2. In January 1964 tenant without landlord's consent installed a new furnace which required another opening in the roof. The furnace is not described and we have no way of knowing whether it was a small gas furnace easily removable or a permanent type of furnace. Arguments indicate it is removable, and the burden to prove otherwise is on landlord. *553 If so, it would not be an improvement or remodeling but in the nature of equipment necessary to the operation of the restaurant. Damage to the building, if any, would be determined at the termination of the lease.

3. In 1961 a removable canopy was placed over the west window without landlord's consent. We do not believe this constitutes an improvement or remodeling within the terms of the lease. It can be removed without damage to the premises.

4. In 1962 tenant placed a windbreak around the west door. It was attached to the house but was removable without damage. This was not an improvement or remodeling which required written consent.

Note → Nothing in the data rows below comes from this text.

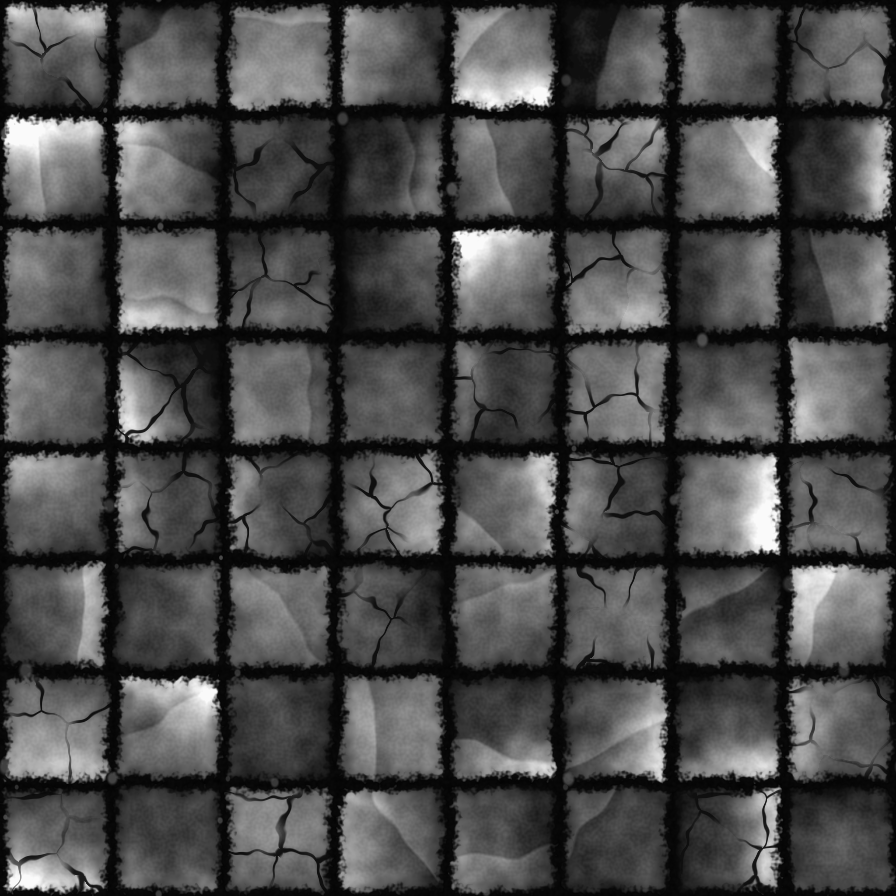
Reproduce this texture map procedurally as a WebGL 2 fragment shader.

```glsl
#version 300 es
precision highp float;
// Worn grey stone tiles, 8 by 8, in rough black grout. Each tile draws its own
// tone, light direction, bright lip, facet or cracks from a hash of its index.
// All noise wraps at the canvas border, so the map tiles without a seam.
uniform vec2 u_resolution;
out vec4 outColor;

const float TILES = 8.0;           // repeats across and down
const float TILE_HALF = 0.442;     // the lengths below are in tile units
const float CORNER_RADIUS = 0.045;
const float EDGE_SOFTNESS = 0.032;
const float EDGE_WANDER = 0.055;
const float EDGE_ROUGHNESS = 0.055;
const float CRACKED_SHARE = 0.30;
const float CRACK_SCALE = 1.75;
const float CRACK_WIDTH = 0.011;
const float FACET_SHARE = 0.45;
const float SPECK_SHARE = 0.32;
const float TONE_MIN = 0.23;
const float TONE_MAX = 0.53;
const float GROUT_TONE = 0.025;
const float SPECK_TONE = 0.36;
const float TAU = 6.28319;

// Three random values in 0..1 from a cell and a seed
vec3 hash3(vec2 cell, float seed) {
  uvec3 v = uvec3(ivec3(vec3(cell, seed))) * 1664525u + 1013904223u;
  v.x += v.y * v.z; v.y += v.z * v.x; v.z += v.x * v.y;
  v ^= v >> 16u;
  v.x += v.y * v.z; v.y += v.z * v.x; v.z += v.x * v.y;
  return vec3(v >> 8u) / 16777216.0;
}

vec2 direction(float angle) { return vec2(cos(angle), sin(angle)); }

float cornerSlope(vec2 cell, vec2 offset, float period, float seed) {
  return dot(direction(TAU * hash3(mod(cell, period), seed).x), offset);
}

// Gradient noise over the canvas, wrapping after 'period' cells
float noise(vec2 uv, float period, float seed) {
  vec2 p = uv * period, i = floor(p), f = p - i;
  vec2 w = f * f * f * (f * (f * 6.0 - 15.0) + 10.0);
  vec2 e = vec2(1.0, 0.0);
  float low = mix(cornerSlope(i, f, period, seed), cornerSlope(i + e, f - e, period, seed), w.x);
  float high = mix(cornerSlope(i + e.yx, f - e.yx, period, seed),
                   cornerSlope(i + 1.0, f - 1.0, period, seed), w.x);
  return mix(low, high, w.y);
}

// x: distance to the nearest border between cracked pieces, y: tone of the piece
vec2 crackPieces(vec2 p, float seed) {
  vec2 cell = floor(p), nearest = vec2(9.0), second = vec2(9.0);
  float tone = 0.0;
  for (int k = 0; k < 25; k++) {
    vec2 c = cell + vec2(k % 5 - 2, k / 5 - 2);
    vec3 h = hash3(c + 50.0, seed);
    vec2 d = c + 0.1 + 0.8 * h.xy - p;
    if (dot(d, d) < dot(nearest, nearest)) { second = nearest; nearest = d; tone = h.z; }
    else if (dot(d, d) < dot(second, second)) second = d;
  }
  return vec2(dot(0.5 * (nearest + second), normalize(second - nearest)), tone);
}

// Soft pale dust lying along the left and lower grout line of each tile
float dust(vec2 grid) {
  float amount = 0.0;
  for (int k = 0; k < 18; k++) {
    vec2 tile = floor(grid) + vec2(k % 3 - 1, (k / 3) % 3 - 1);
    float line = float(k / 9);
    vec3 h = hash3(mod(tile, TILES), 70.0 + line);
    vec3 g = hash3(mod(tile, TILES), 80.0 + line);
    vec2 place = vec2(h.x, 0.12 * (h.y - 0.5));
    vec2 d = grid - tile - (line > 0.5 ? place : place.yx);
    float radius = mix(0.025, 0.085, g.x * g.x);
    float spot = 1.0 - smoothstep(0.45 * radius, radius, length(d * vec2(1.1, 0.9)));
    amount = max(amount, spot * step(h.z, SPECK_SHARE) * mix(0.5, 1.0, g.y));
  }
  return amount;
}

void main() {
  vec2 uv = gl_FragCoord.xy / u_resolution;
  vec2 grid = uv * TILES, tile = floor(grid), p = grid - tile - 0.5;
  float pixel = TILES / min(u_resolution.x, u_resolution.y);
  vec3 look = hash3(tile, 1.0), light = hash3(tile, 2.0), cut = hash3(tile, 3.0);
  vec2 wander = vec2(noise(uv, 20.0, 4.0), noise(uv, 20.0, 5.0));
  float mottle = noise(uv, 24.0, 6.0) + 0.5 * noise(uv, 56.0, 7.0);
  float grain = noise(uv, 256.0, 8.0);
  float rough = noise(uv, 112.0, 9.0) + 0.8 * grain;

  // Base tone, slope of light and bright lip
  vec2 lightDir = direction(TAU * 0.25 * floor(light.x * 4.0) + 0.9 * (light.y - 0.5));
  float along = dot(p, lightDir) + 0.08 * mottle;
  float tone = mix(TONE_MIN, TONE_MAX, look.x) + mix(0.05, 0.42, look.y) * along;
  tone += 0.65 * light.z * light.z * pow(smoothstep(-0.15, 0.5, along), 2.0);
  tone += 0.13 * mottle + 0.05 * grain;

  if (look.z < CRACKED_SHARE) {
    // Cracks that swell, thin out and fade
    vec2 bent = p + 0.16 * wander + 0.05 * vec2(noise(uv, 64.0, 10.0), noise(uv, 64.0, 11.0));
    vec2 piece = crackPieces(bent * CRACK_SCALE + 3.0 * cut.xy, 20.0 + tile.x + TILES * tile.y);
    float width = CRACK_WIDTH * (1.0 + 1.6 * noise(uv, 40.0, 12.0));
    float gap = piece.x / CRACK_SCALE;
    float crack = 1.0 - smoothstep(width - 0.5 * pixel, width + 0.5 * pixel + 0.008, gap);
    float strength = smoothstep(-0.35, 0.15, noise(uv, 18.0, 13.0));
    tone += 0.05 * (piece.y - 0.5);
    tone *= 1.0 - 0.85 * crack * strength;
    tone *= 1.0 - 0.15 * strength * exp(-gap * 30.0);
  } else if (cut.x < FACET_SHARE) {
    // One chipped facet, crisp on its ridge and fading outward
    float ridge = dot(p, direction(TAU * cut.y)) - mix(0.02, 0.3, cut.z) + 0.12 * wander.x;
    float facet = smoothstep(-0.012, 0.018 + pixel, ridge) * exp(-3.0 * max(ridge, 0.0));
    tone += facet * (light.y > 0.4 ? 0.19 : -0.15);
  }

  // Rough rounded outline, with shade gathering toward the grout
  vec2 q = abs(p + EDGE_WANDER * wander) - TILE_HALF + CORNER_RADIUS;
  float edge = length(max(q, 0.0)) + min(max(q.x, q.y), 0.0) - CORNER_RADIUS;
  edge += EDGE_ROUGHNESS * rough + 0.035 * noise(uv, 32.0, 14.0);
  float cover = 1.0 - smoothstep(-EDGE_SOFTNESS - pixel, EDGE_SOFTNESS, edge);
  tone *= mix(0.78, 1.0, smoothstep(0.0, 0.13, -edge));
  float shade = mix(GROUT_TONE + 0.02 * rough, clamp(tone, 0.06, 0.98), cover);
  shade = mix(shade, max(shade, SPECK_TONE), 0.8 * dust(grid));
  outColor = vec4(vec3(clamp(shade, 0.0, 1.0)), 1.0);
}
```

5. Tenant brought 3 small buildings on to the premises. One was brought on when possession was taken under the lease, one was added in 1962, and another added in 1963. Two are on skids and the third is easily moved. They are all used in connection with the restaurant and are not additional improvements or remodeling. There is no clause in the lease which prohibits tenant from bringing this type of building on the leased premises.

6. Landlord claims he was required to dig a new well because the dishwasher used more water than anticipated. The well was dug in August 1964 and was used by both landlord and tenant. Landlord agreed to furnish tenant with water for $10 per month. No complaint was made when the dishwasher was installed and it should have been within the contemplation of the parties that a successful business would consume more water and require modern equipment.

II. Landlord claims tenant violated the terms of the lease by failing to submit a suitable liability insurance policy to him for approval every year. None was presented until landlord requested it in December 1962. It was changed to protect landlord as owner of the building and then was accepted by him. It has not been submitted to him since, nor has it been requested. Evidence shows this policy has been renewed in subsequent years as required by the lease. Having been approved once, it was not necessary to resubmit it every year. If satisfactory insurance is in force, failure to submit it for inspection is such a minor matter, it would not justify forfeiture.

III. Landlord claims the acts discussed in division I are material alterations of the premises and constitute waste. It is true that the committing of waste on leased premises will work a forfeiture. Verlinden v. Godberson, 238 Iowa 161, 165, 25 N.W.2d 347. However the evidence here fails to show any waste. The acts complained of made no changes in the basic structure and all property can be removed easily at the end of the lease without damage to the building. It is possible that the removal and replacement of a furnace might constitute waste, but there is no evidence presented here which would justify a finding of waste in this instance.

IV. "It is a familiar saying that equity abhors a forfeiture. Kilpatrick v. Smith, 236 Iowa 584, 593, 19 N.W.2d 699, 703 (`* * * forfeitures are not favorites of either law or equity, and when they are enforced those claiming them should show that the equities are clearly on their side'.)" Roshek Realty Company v. Roshek Brothers Company, 249 Iowa 349, 358, 87 N.W.2d 8, 13.

Here the equities do not appear to be with landlord. He was in the restaurant almost every day. He knew the tenant was doing the things of which he now complains and made no objection. In fact, it was almost a year after the last act complained of had been completed before this action was started. He had accepted his rent regularly. There was no expense to landlord other than the cost of the well. It would seem he did not consider these matters breaches of the lease until he became *554 involved in a lawsuit with tenant for breach of the terms of the lease on his part.

We believe the decision of the trial court was right.

Affirmed.

All Justices concur.